Its corn season here in the Piedmont of North Carolina! And that’s a good thing! I love corn. Cooking the ears in boiling water is the simplest but when the temps are in the 90sf as it has been for the past week I try not to cook inside and instead use the natural gas grill on the patio. The grill is tapped into the natural gas line for the furnace so there are no tanks to refill! Its easy! And with the total cost of $3.00 for 12 ears you cannot go wrong!
The simplest way to grill is to place corn directly on the grill. You can leave the husk on which creates a steamy environment for those kernels to cook! I had removed the husk here. You also could add spices or herbs or flavor them with herb butters. I like to taste the sweetness of the corn so just a little butter is fine by me!
In Cameron Village Shopping Center they have installed these beautiful hanging plantings. They seem to be appearing all around town.
There are about a dozen different shapes and designs through out the shopping center.
The Basjoo banana bloom continues to develop! I am still surprised that it decided to bloom at only 5 feet tall.
And several lilies are blooming. In the past, voles would have eaten the lilies before they bloomed but thanks to a black snake I have seen often my vole issue seems to be under control! This is an unusual color which was included in a mixed bag.
The hydrangeas continue to delight me! I think they are my favorite blooming shrub? Thank you Mother Nature for the rain! This is an Incrediball Hydrangea which is a cultivar of the Smooth Hydrangea ( Hydrangea arborescens). I love its sister Annabelle, too, but I have not found a location for a few of those……yet!
So little room!! I really need to buy that house next door…………
I am ready to plant the Spring garden! I have bags of garden soil to jumpstart the plants and freshen up last year’s soil.
We have a threat of below freezing temperatures over the next few nights and I am waiting until the weekend to actually plant cabbage, collards, and the seeds of lettuce and arugula.
Daffodils are blooming, though. They can survive the light frost.
My young buckeye trees are budding! They should survive the light frost unharmed, too.
The garden centers are ready and I am excited with the beautiful plants such as this tropical geranium or Pelargonium. I might have to plant a few of these!
And large clumps of fragrant hyacinths are beautiful!
Every morning someone wakes me up at dawn. It begins with quiet whimpering and wining. Then a paw or two under the door.
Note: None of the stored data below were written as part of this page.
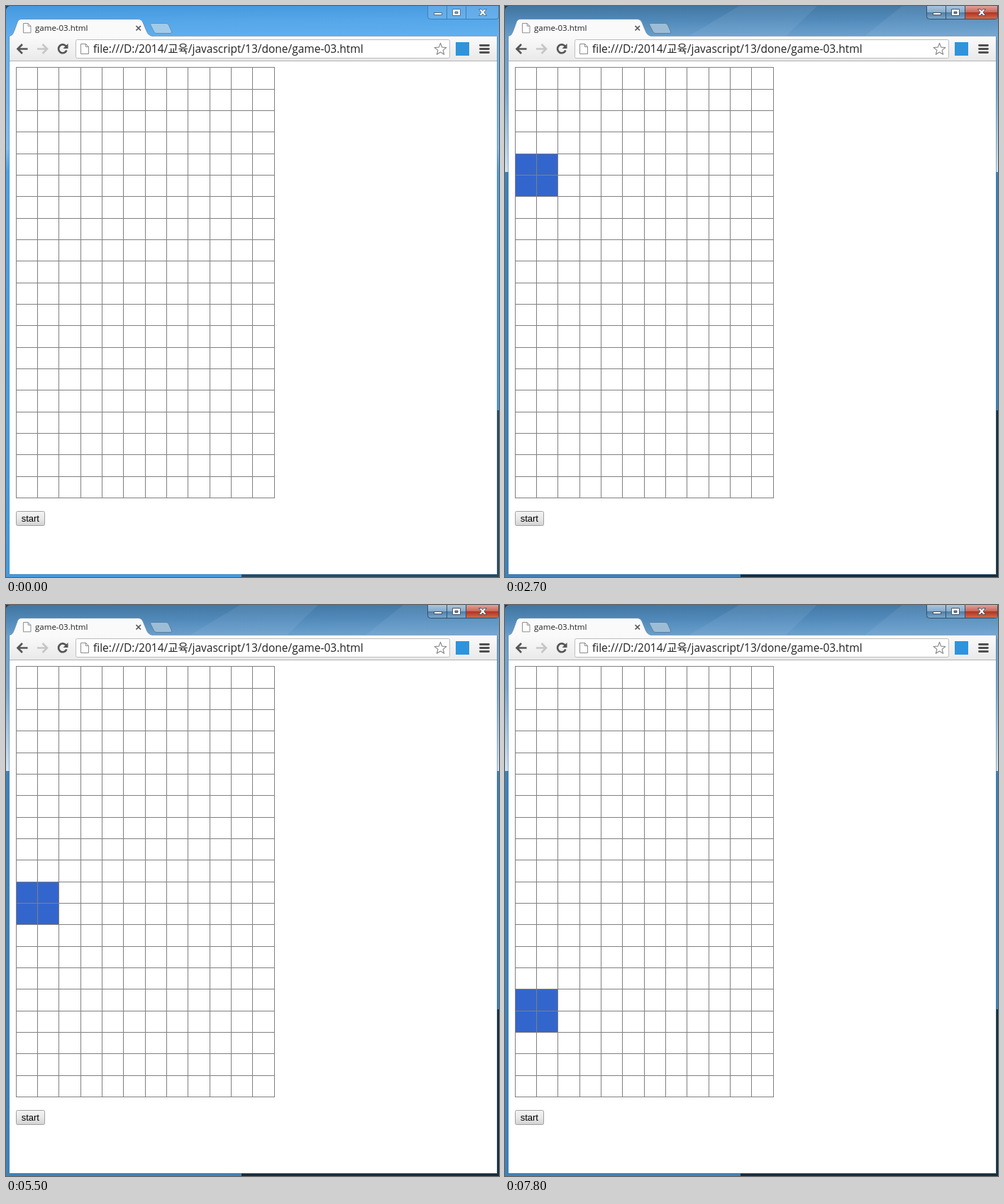
These frames come from a looping animation (695 by 805 pixels, 8000 ms). An HTML page:

```html
<!DOCTYPE html>
<html lang="ko">
<head>
<meta charset="utf-8">
<title>Falling block</title>
<style>
  html, body { margin: 0; width: 100%; height: 100%; overflow: hidden; background: #fff; }
  svg { display: block; width: 695px; height: 805px; }
  text { white-space: pre; }
  .ui { font-family: "Open Sans", "Noto Sans CJK KR", "Noto Sans CJK", sans-serif; }
  .label { font: 13px "Liberation Sans", Arial, sans-serif; }
  .crisp { shape-rendering: crispEdges; }
</style>
</head>
<body>
<svg viewBox="0 0 695 805">
  <defs>
    <linearGradient id="idleTop" x2=".12" y2="1">
      <stop offset="0" stop-color="#4698de"/><stop offset=".5" stop-color="#55a7e9"/><stop offset="1" stop-color="#62b0ef"/>
    </linearGradient>
    <linearGradient id="liveTop" x2=".12" y2="1">
      <stop offset="0" stop-color="#41759f"/><stop offset=".45" stop-color="#5089b9"/><stop offset="1" stop-color="#6ea3cf"/>
    </linearGradient>
    <linearGradient id="idleSide" x2="0" y2="1">
      <stop offset="0" stop-color="#5cabeb"/><stop offset=".25" stop-color="#80bff2"/><stop offset=".29" stop-color="#4ba2e7"/><stop offset="1" stop-color="#429be2"/>
    </linearGradient>
    <linearGradient id="liveSide" x2="0" y2="1">
      <stop offset="0" stop-color="#5f96c5"/><stop offset=".5" stop-color="#7dabd0"/><stop offset="1" stop-color="#d3e3ef"/>
    </linearGradient>
    <linearGradient id="bar" x2="0" y2="1">
      <stop offset="0" stop-color="#fbfbfb"/><stop offset="1" stop-color="#e9e9e9"/>
    </linearGradient>
    <linearGradient id="btnUp" x2="0" y2="1">
      <stop offset="0" stop-color="#f4f4f4"/><stop offset=".5" stop-color="#e9e9e9"/><stop offset="1" stop-color="#d2d2d2"/>
    </linearGradient>
    <linearGradient id="btnDown" x2="0" y2="1">
      <stop offset="0" stop-color="#d0d0d0"/><stop offset="1" stop-color="#e6e6e6"/>
    </linearGradient>
    <linearGradient id="glass" x2="0" y2="1">
      <stop offset="0" stop-color="#a9c5dd"/><stop offset=".48" stop-color="#86abca"/><stop offset=".5" stop-color="#4f7ea7"/><stop offset="1" stop-color="#7fa9cc"/>
    </linearGradient>
    <linearGradient id="red" x2="0" y2="1">
      <stop offset="0" stop-color="#dfa298"/><stop offset=".48" stop-color="#c9675a"/><stop offset=".5" stop-color="#b0321f"/><stop offset="1" stop-color="#cf6a4a"/>
    </linearGradient>
    <path id="caps" d="M594.5 0V14.5Q594.5 18.5 598.5 18.5H691Q694.5 18.5 694.5 15V0M621.5 0V18M648.5 0V18"/>
    <path id="tab" d="M4 42.5C9 42 10 39 12 34L16 23Q17.500 18.500 22 18.500H186Q191 18.500 193 23L198 35Q200.500 42 207 42.500Z"/>
    <path id="plus" d="M204.500 24.500H226Q228.500 24.500 229.500 27L233.500 36Q234.500 38.500 232 38.500H212Q209.500 38.500 208.500 36L203.500 26Z"/>
    <path id="sheet" d="M.5 .5H7.500L11.500 4.500V14.500H.5ZM7.500 .5V4.500H11.500"/>
    <g id="glyphs">
      <rect x="603.500" y="9.500" width="11" height="3"/>
      <path fill-rule="evenodd" d="M629.500 4.500H640.500V13.500H629.500ZM633 8V10.500H637V8Z"/>
      <path d="M666.500 4.500H670L672 6.700L674 4.500H677.500L674 8.800L677.500 13.500H674L672 11L670 13.500H666.500L670 8.800Z"/>
    </g>
  </defs>

  <!-- window frame without focus -->
  <rect width="695" height="805" fill="url(#idleSide)"/>
  <rect width="695" height="48" fill="url(#idleTop)"/>
  <path d="M692 570h3V805H692ZM332 801H695V805H332Z" fill="#29495a"/>
  <use href="#caps" fill="#7dbbed" fill-opacity=".45" stroke="#3d7fb8"/>
  <use href="#glyphs" fill="#fff" stroke="#56718a"/>
  <use href="#plus" fill="#a2cbea" stroke="#5f92b9"/>

  <!-- window frame with focus -->
  <g id="live" opacity="0">
    <rect width="695" height="805" fill="#3d82b9"/>
    <rect width="695" height="234" fill="url(#liveSide)"/>
    <rect width="695" height="48" fill="url(#liveTop)"/>
    <path d="M330 0H440L390 48H250ZM560 0H594V18H695V48H500Z" fill="#a7cae5" opacity=".13"/>
    <path d="M692 570h3V805H692ZM332 801H695V805H332Z" fill="#172c3b"/>
    <use href="#caps" fill="url(#glass)" stroke="#31506b"/>
    <path d="M649 0H694V15Q694 18 691 18H649Z" fill="url(#red)"/>
    <use href="#glyphs" fill="#fff" stroke="#4a5566"/>
    <use href="#plus" fill="#9dbdd7" stroke="#5b80a0"/>
  </g>
  <path d="M0 0H5Q1 1 0 5Z" fill="#26394a"/>

  <!-- page and toolbar -->
  <rect x="4" y="43" width="689" height="759" fill="#4a7ca5" opacity=".55"/>
  <rect x="5" y="43" width="687" height="758" fill="#fff"/>
  <rect x="5" y="42" width="687" height="36" fill="url(#bar)"/>
  <path class="crisp" d="M207 42.500H692" stroke="#8ba9c1"/>
  <path class="crisp" d="M5 77.500H692" stroke="#b3b3b3"/>
  <use href="#tab" fill="#fafafa"/>
  <path d="M4 42.500C9 42 10 39 12 34L16 23Q17.500 18.500 22 18.500H186Q191 18.500 193 23L198 35Q200.500 42 207 42.500" fill="none" stroke="#6f94b2"/>
  <use href="#sheet" transform="translate(24 24) scale(.95)" fill="#fff" stroke="#8b8b8b"/>
  <text class="ui" x="41" y="35" font-size="11.500" fill="#222">game-03.html</text>
  <path d="M183.500 28L190 34.500M190 28L183.500 34.500" stroke="#555" stroke-width="1.700"/>

  <g fill="none" stroke-width="2.700">
    <path d="M30.500 60.500H17M23 54L16.500 60.500L23 67" stroke="#555"/>
    <path d="M44 60.500H57.500M51.500 54L58 60.500L51.500 67" stroke="#c6c6c6"/>
    <path d="M84.800 57A5.900 5.900 0 1 0 85.400 62.500" stroke="#555"/>
  </g>
  <path d="M87.500 53V60H80.500Z" fill="#555"/>
  <rect x="98.500" y="47.500" width="527" height="26" rx="2" fill="#fff" stroke="#bdbdbd"/>
  <use href="#sheet" x="105" y="53" fill="#fff" stroke="#8b8b8b"/>
  <text class="ui" x="123" y="66" font-size="15.500" fill="#222">file:///D:/2014/교육/javascript/13/done/game-03.html</text>
  <path id="star" fill="#fff" stroke="#8a8a8a" stroke-width="1.200" stroke-linejoin="round"/>
  <rect x="634" y="51" width="19" height="19" fill="#2f94dc"/>
  <path d="M668.500 55.500H680.500M668.500 60.500H680.500M668.500 65.500H680.500" stroke="#505050" stroke-width="2.800" stroke-linecap="round"/>

  <!-- game board -->
  <rect id="block" class="crisp" fill="#3366cc" visibility="hidden"/>
  <path id="grid" class="crisp" fill="none" stroke="#808080"/>

  <rect id="button" x="14.500" y="712.500" width="40" height="20" rx="2" fill="url(#btnUp)" stroke="#a0a0a0"/>
  <text class="label" x="21.700" y="727" fill="#000">start</text>
</svg>
<script>
  const LOOP = 8000, COLS = 12, ROWS = 20, CELL = 91 / 3;
  const $ = id => document.getElementById(id);
  const set = (el, attrs) => {
    for (const key in attrs) el.setAttribute(key, attrs[key]);
  };
  const colX = i => Math.floor(14.1 + CELL * i);
  const rowY = i => Math.floor(86.9 + CELL * i);

  let lines = '';
  for (let i = 0; i <= COLS; i++) lines += `M${colX(i) + .5} ${rowY(0)}V${rowY(ROWS) + 1}`;
  for (let i = 0; i <= ROWS; i++) lines += `M${colX(0)} ${rowY(i) + .5}H${colX(COLS) + 1}`;
  set($('grid'), { d: lines });

  const points = Array.from({ length: 10 }, (_, i) => {
    const r = i % 2 ? 3.8 : 8.8, a = Math.PI * (i / 5 - .5);
    return `${(612.5 + r * Math.cos(a)).toFixed(2)} ${(61.2 + r * Math.sin(a)).toFixed(2)}`;
  });
  set($('star'), { d: `M${points.join('L')}Z` });

  function draw(t) {
    set($('live'), { opacity: t < 600 ? 0 : t < 700 ? .5 : 1 });

    const pressed = t >= 700 && t < 900;
    set($('button'), {
      fill: pressed ? 'url(#btnDown)' : 'url(#btnUp)',
      stroke: pressed ? '#808080' : '#a0a0a0'
    });

    // One row every 4.58 ticks of 100 ms
    const ticks = Math.floor(t / 100) - 13;
    const row = 1 + Math.floor(Math.max(0, ticks) / 4.58);
    set($('block'), {
      visibility: ticks < 0 ? 'hidden' : 'visible',
      x: colX(0), y: rowY(row),
      width: colX(2) - colX(0), height: rowY(row + 2) - rowY(row)
    });
  }

  const start = performance.now();
  function frame() {
    draw((performance.now() - start) % LOOP);
    requestAnimationFrame(frame);
  }
  draw(0);
  requestAnimationFrame(frame);
</script>
</body>
</html>
```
If he has to really, really go out immediately he will bark a few times!
Look at all that gray hair! He is now middle-aged. My sweet old man!
On the last day of my staycation, it was time to clean up the vegetable garden. The cucumbers have been long gone. The tomatoes were hanging on -barely. Its time to replace the Summer veggies with Fall, cool-season, vegetables.
The trellises will be cleaned and stored in the garden shed.
The Buddha will keep a watch on them as I work on the beds.
A couple sweeps of the garden rake removes roots and weeds. The soil is leveled using the back of the rake.
The seeds are broadcast sewn. They will germinate within a few days if it continues to be warm.
Gus enjoys looking for any wildlife he can find among the azaleas and daylilies.
The daytime temps were in the 80s for the second day today. This will help the seeds to germinate but if it stays warm too long they my bolt, or go to seed too fast. This can produce bitter greens. Cooler temperatures are best to prolong the season. Some greens, such as collards, are best when they are nipped by frost at night!